The experimental campus is located on the underutilized portion of Flushing Meadow’s Corona Park. Situated at the intersection of myriad in the diverse sociopolitical and cultural landscapes of Queens, the project attempts to address contemporary issues of social, educational, and environmental precarity along the park.
The object-architectures, with their formal legibility, against a neutral field, define territories and provide direction to an otherwise neutral plate, we imagine that the flexible workspaces and public spaces within the expanded plate will react against and form a dialogue with the formally programmed spaces and assist in defining each other.
As an experimental space of education, the proposal creates a political sanctuary space for the overlapping immigrant populations of the surrounding neighborhoods, leveraging the site’s history to test visions of potential future model worlds.
Designed with Kevin Pham
New York City’s housing market is no longer the traditional residential home. The need for a new microurbanism newly defines the combination of activities and residential purposes. The contraction and expansion of space and domestic program reconfigures the density and diversity of the Bronx community. A reconfiguration of adjacent surfaces and services combine and multiply uses, transitions, and experiences.
The combination of a series of modular ‘program-volumes’ allows for an infinite flexibility as units aggregate to accommodate new types of residents and numbers of members within a residential unit. The architectural necessity for micro-housing repositions the role of basic amenities as adjacency allows for a multitude of users and uses. Sudoku looks to minimize the unused space by contracting public and private circulation with the presence of the unit.
Designed with Wenjing Zhang
The Organic Split takes place at the intersection between 14th and 7th Avenue. The corner imposes within the public and private realms of the site’s subway station, commercial site, and residential program. It breaks apart the strict horizontal movement of the site by looking at the site as vertical volumes that each contain a specific direction and location of movement. The corner creates a central axis that initiates a different movement and connection at different hours of the day by opening and closing, allowing for either larger or smaller nodes of activity. The bottom circulatory system hinges to pick up users from the subway station.
East River Traverser
The site has some of the fastest current speeds of the entire river, where commercial and smaller boats often have difficulty pushing against the flow of the currents. The topographical shifts below the water level initiates an exploration of natural erosion and its relationship with man-made erosion regarding level changes and movement. The fluctuating level changes of the pier respond to the natural height shifts of the tide, as the tubes allow for walkways and bridges that are revealed and disappear during tidal changes.
The pier acts as a docking area and passageway for commercial boats and leisure boating crafts, and is a main commute path for those traveling between Manhattan and Brooklyn. Its mounds are oriented on the shallowest parts of the topography, and surrounded by the main paths of travel of boats on the East River. The series of mounds are accessible at certain entryways, where individuals are able to climb atop them for spectacular views of New York.
The correlation between topographical changes and elevation shifts is explored through a central circulatory tube that makes it way, entering and dipping underwater, portraying the roles of tunnel, room, bridge, path across the river.
Catching the Light

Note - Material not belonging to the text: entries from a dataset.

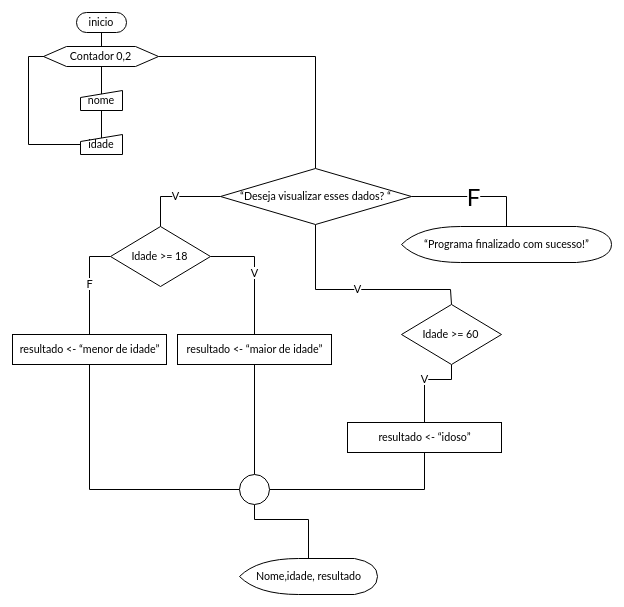
<!DOCTYPE html>
<html lang="pt">
<head>
<meta charset="utf-8">
<title>Fluxograma: idade e resultado</title>
<style>
  :root { --paper: #fff; --ink: #000; }
  * { box-sizing: border-box; }
  html, body { margin: 0; overflow: hidden; background: var(--paper); }
  .flowchart {
    position: relative; width: 624px; height: 607px; overflow: hidden;
    background: var(--paper); color: var(--ink);
    font: 10.7px/14px Lato, "Open Sans", sans-serif;
  }
  .drawing { position: absolute; inset: 0; display: block; }
  .connectors { fill: none; stroke: var(--ink); }
  .shapes { fill: var(--paper); stroke: var(--ink); }
  .node, .branch {
    position: absolute; left: var(--x); top: var(--y);
    transform: translate(-50%, -50%); white-space: nowrap;
  }
  .branch { background: var(--paper); font-size: 11px; line-height: 12px; }
  .branch-large { font: 24px/24px Lato, sans-serif; }
</style>
</head>
<body>
<main class="flowchart">
  <svg class="drawing" width="624" height="607" viewBox="0 0 624 607" aria-hidden="true">
    <g class="connectors" transform="translate(.5 .5)">
      <path d="M101 32V46M101 66V94M101 110V138"/>
      <path d="M80 144H28V56H44"/>
      <path d="M158 56H315V168"/>
      <path d="M220 196H160V226"/>
      <path d="M411 196H506V226"/>
      <path d="M315 224V289H450L451 304"/>
      <path d="M110 256H89V334"/>
      <path d="M210 256H254V334"/>
      <path d="M451 364V379H424V422"/>
      <path d="M89 364V489H239"/>
      <path d="M254 364V474"/>
      <path d="M424 452V489H269"/>
      <path d="M254 504V519H308V558"/>
    </g>
    <g class="shapes" transform="translate(.5 .5)">
      <rect x="76" y="12" width="50" height="20" rx="10"/>
      <polygon points="43,56 66,46 135,46 158,56 135,66 66,66"/>
      <polygon points="80,97 122,90 122,110 80,110"/>
      <polygon points="80,141 122,134 122,154 80,154"/>
      <polygon points="220,196 315,168 411,196 315,224"/>
      <path d="M401 244Q419 226 460 226H576Q611 229 611 244Q611 259 576 262H460Q419 262 401 244Z"/>
      <polygon points="110,256 160,226 210,256 160,286"/>
      <polygon points="401,334 451,304 501,334 451,364"/>
      <rect x="12" y="334" width="154" height="30"/>
      <rect x="177" y="334" width="154" height="30"/>
      <rect x="347" y="422" width="154" height="30"/>
      <circle cx="254" cy="489" r="15"/>
      <path d="M239 576Q257 558 298 558H354Q377 562 377 576Q377 590 354 594H298Q257 594 239 576Z"/>
    </g>
  </svg>

  <span class="node" style="--x:101px;--y:22px">inicio</span>
  <span class="node" style="--x:100.5px;--y:56px">Contador 0,2</span>
  <span class="node" style="--x:101px;--y:100px">nome</span>
  <span class="node" style="--x:101px;--y:144px">idade</span>
  <span class="node" style="--x:315.5px;--y:196px">“Deseja visualizar esses dados? “</span>
  <span class="node" style="--x:506.5px;--y:244px">“Programa finalizado com sucesso!”</span>
  <span class="node" style="--x:159.5px;--y:256px">Idade &gt;= 18</span>
  <span class="node" style="--x:450.5px;--y:334px">Idade &gt;= 60</span>
  <span class="node" style="--x:89.5px;--y:349px">resultado &lt;- “menor de idade”</span>
  <span class="node" style="--x:254.5px;--y:349px">resultado &lt;- “maior de idade”</span>
  <span class="node" style="--x:424.5px;--y:437px">resultado &lt;- “idoso”</span>
  <span class="node" style="--x:308.5px;--y:576px">Nome,idade, resultado</span>

  <span class="branch" style="--x:175.5px;--y:196px">V</span>
  <span class="branch branch-large" style="--x:473.5px;--y:197px">F</span>
  <span class="branch" style="--x:89.5px;--y:284px">F</span>
  <span class="branch" style="--x:254.5px;--y:273px">V</span>
  <span class="branch" style="--x:357.5px;--y:289px">V</span>
  <span class="branch" style="--x:424.5px;--y:379px">V</span>
</main>
</body>
</html>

The new L Train station stands as a controversy among New York City residents. The station considers the correlation and locations of specific points of lighting underground and above ground during the day and night time. It draws people from the East and West sides, with entrances that come from both directions that directly relate to the directions that the cars above ground approach the station and that of the subways below. The station excavates from both sides of 14th Street, creating two paths of light and user movement, sculpting a form that intersects at a mezzanine level above the train.
The proto-building of the new-age library is based on the act of meandering, where the perception of space is distorted dictated by a number of intersections, and the ability to wander. The library is structured by a jagged portion of light that forms the weaving of a series of inhabitable and programmed bridges that act as the ‘in between space’ between the sides of the street. The library takes these material studies into an inhabitable scale, incorporating the changes in perception from the possibilities of moving in, around, and on top of these bridged structures.